The use of particular tags for particular sets of grammars provides enhanced speech recognition capability. For example, particular tags can be used to retrieve grammars for form fields such as “name”, “ telephone number”, “address”, etc.
Once the grammars are loaded into speech recognition server 145, an indicator (not illustrated) can be provided to the user of communication unit 105 to indicate that the system is ready to accept voice input. This indicator could be, for example, by a “go” signal appearing on display 115, or by an audible “beep”, or by any other well known ways for giving such an indication to the user.
The user then provides audio to audio input 125, which in turn provides the audio to plug-in 129 (step 317). Logic 164 of plug-in 129 receives the audio and provides the audio to transceiver 128 (step 318), which sends the audio to speech recognition server 145 (step 319).
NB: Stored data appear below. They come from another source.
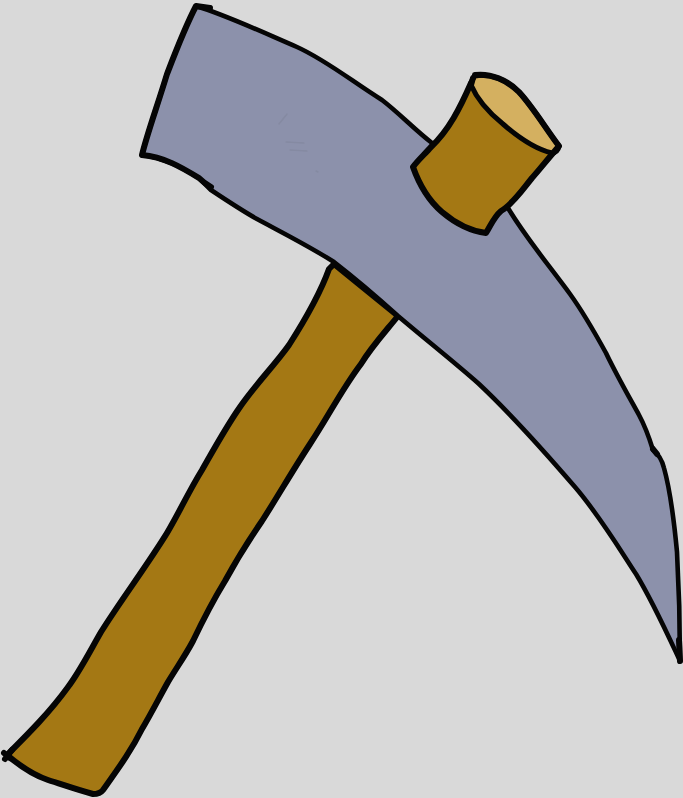
<!DOCTYPE html>
<html lang="en">
<head>
<meta charset="utf-8">
<title>Pickaxe</title>
<style>
:root {
  --ground: #d9d9d9;
  --steel: #8c91ab;
  --steel-scuff: #858aa2;
  --wood: #a47814;
  --end-grain: #d4b060;
  --ink: #050505;
}
html, body { margin: 0; height: 100%; overflow: hidden; background: var(--ground); }
.pickaxe { display: block; width: 683px; height: 798px; }
.outline { stroke: var(--ink); stroke-linecap: round; stroke-linejoin: round; }
.handle { fill: var(--wood); stroke-width: 6; }
.blade { fill: var(--steel); stroke-width: 4.6; }
.heavy { fill: none; stroke-width: 6; }
.peg { fill: var(--wood); stroke-width: 6; }
.peg-top { fill: var(--end-grain); stroke-width: 5; }
.scuffs { fill: none; stroke: var(--steel-scuff); stroke-width: 1.5; stroke-linecap: round; }
</style>
</head>
<body>
<svg class="pickaxe" viewBox="0 0 683 798" role="img" aria-label="Pickaxe with a blue-grey steel head and a brown wooden handle">
  <rect width="683" height="798" fill="var(--ground)"/>

  <g id="handle">
    <path class="outline handle" d="M334 264 L329 269 C320 294 305 320 289 345 C274 366 255 385 240 407 C226 427 214 449 202 470 C189 491 180 511 167 533 C146 567 121 600 101 632 C90 651 80 671 68 687 C50 712 29 733 7 755 C20 766 33 775 48 780 C64 785 78 790 93 794 Q100 794 103 790 C120 766 131 751 142 729 C152 712 159 698 168 682 C177 667 185 656 193 641 C203 620 214 599 225 581 C237 559 249 540 262 521 C278 496 293 470 310 444 C328 417 342 389 361 364 C372 346 386 331 398 316 Z"/>
    <path class="outline heavy" d="M4 753 L10 758 M5 759 L12 750"/>
  </g>

  <g id="head">
    <path class="outline blade" d="M196 6 C226 15 262 32 297 47 C326 60 353 82 382 100 C399 113 415 130 432 143 L508 208 C526 238 548 264 570 294 C583 312 595 333 606 353 C616 374 628 395 639 415 C645 426 649 437 653 450 Q661 456 664 468 C671 493 674 520 677 552 C679 588 680 625 680 661 C666 631 653 602 636 574 C617 545 599 515 575 487 C544 451 513 416 479 384 C453 361 425 339 398 316 C377 297 356 279 334 262 C309 246 283 233 257 219 C241 210 226 200 211 190 Q204 183 199 178 C181 167 164 158 142 155 C147 134 157 107 167 74 C177 48 185 27 196 6 Z"/>
    <path class="outline heavy" d="M210 8 L196 6 C185 27 177 48 167 74 C157 107 147 134 142 155 C164 157 181 167 199 178 Q204 183 211 187"/>
    <path class="outline heavy" d="M653 449 L657 454 M679 640 L680 661"/>
    <path class="scuffs" d="M279 124 L287 114 M286 142 L304 143 M290 150 L307 151 M316 171 L318 172"/>
  </g>

  <g id="peg">
    <path class="outline peg" d="M471 83 C460 108 449 130 431 147 C425 154 418 160 413 167 C419 184 428 200 442 212 C455 223 470 231 486 233 C491 225 494 217 501 211 C513 204 523 189 532 178 C540 169 547 160 554 152 Z"/>
    <path class="outline peg-top" d="M475 76 C491 73 507 80 519 92 C533 107 546 129 559 146 Q558 152 552 153 C535 149 519 138 503 124 C488 112 477 99 471 85 Q471 80 475 76 Z"/>
    <path class="outline heavy" d="M475 75 C491 73 507 80 519 92 C533 107 546 129 559 146 L554 152 M473 78 L471 85"/>
  </g>
</svg>
</body>
</html>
Turning now to FIG. 3b, speech recognition server 145 uses the loaded grammars to recognize the audio input signal, and converts the audio signal into corresponding text (step 323). Speech recognition server provides the text to transceiver 128 (step 325), which forwards the text to plug-in 129 (step 327). Logic 166 of plug-in 129 provides the text to web browser 127 (step 329), which fills the text into the form field (step 331) and updates the display of the web page (step 333). When the user is satisfied with the text in the form field, the user actuates input device 120, which requests that web browser 127 submit the form (step 335). Web browser 127 provides the form to transceiver 128 (step 337), which transmits the form to web server 155 (step 339). Web server 155 returns an appropriate result, if desired, such as an acknowledgement or the information requested, to transceiver 128 (step 341) which is routed within communication unit 105 to display 115 (step 343).
Although exemplary embodiments have been described in connection with documents retrieved from a web server, the present invention is equally applicable to documents retrieved from any type of server. The plug-in module of the present invention allows communication units that are not provided with voice-enabled web browsing to perform such web browsing, which is particularly advantageous due to the large number of communication units that are not provided with voice-enabled web browsing functionality. Moreover, because the plug-in does not actually convert the web pages into a voice enabled format, but instead modifies attributes of the web page and interacts with the browser and voice recognition server, the plug-in can be much smaller and simpler than a program that converts web pages into an X+V enabled format.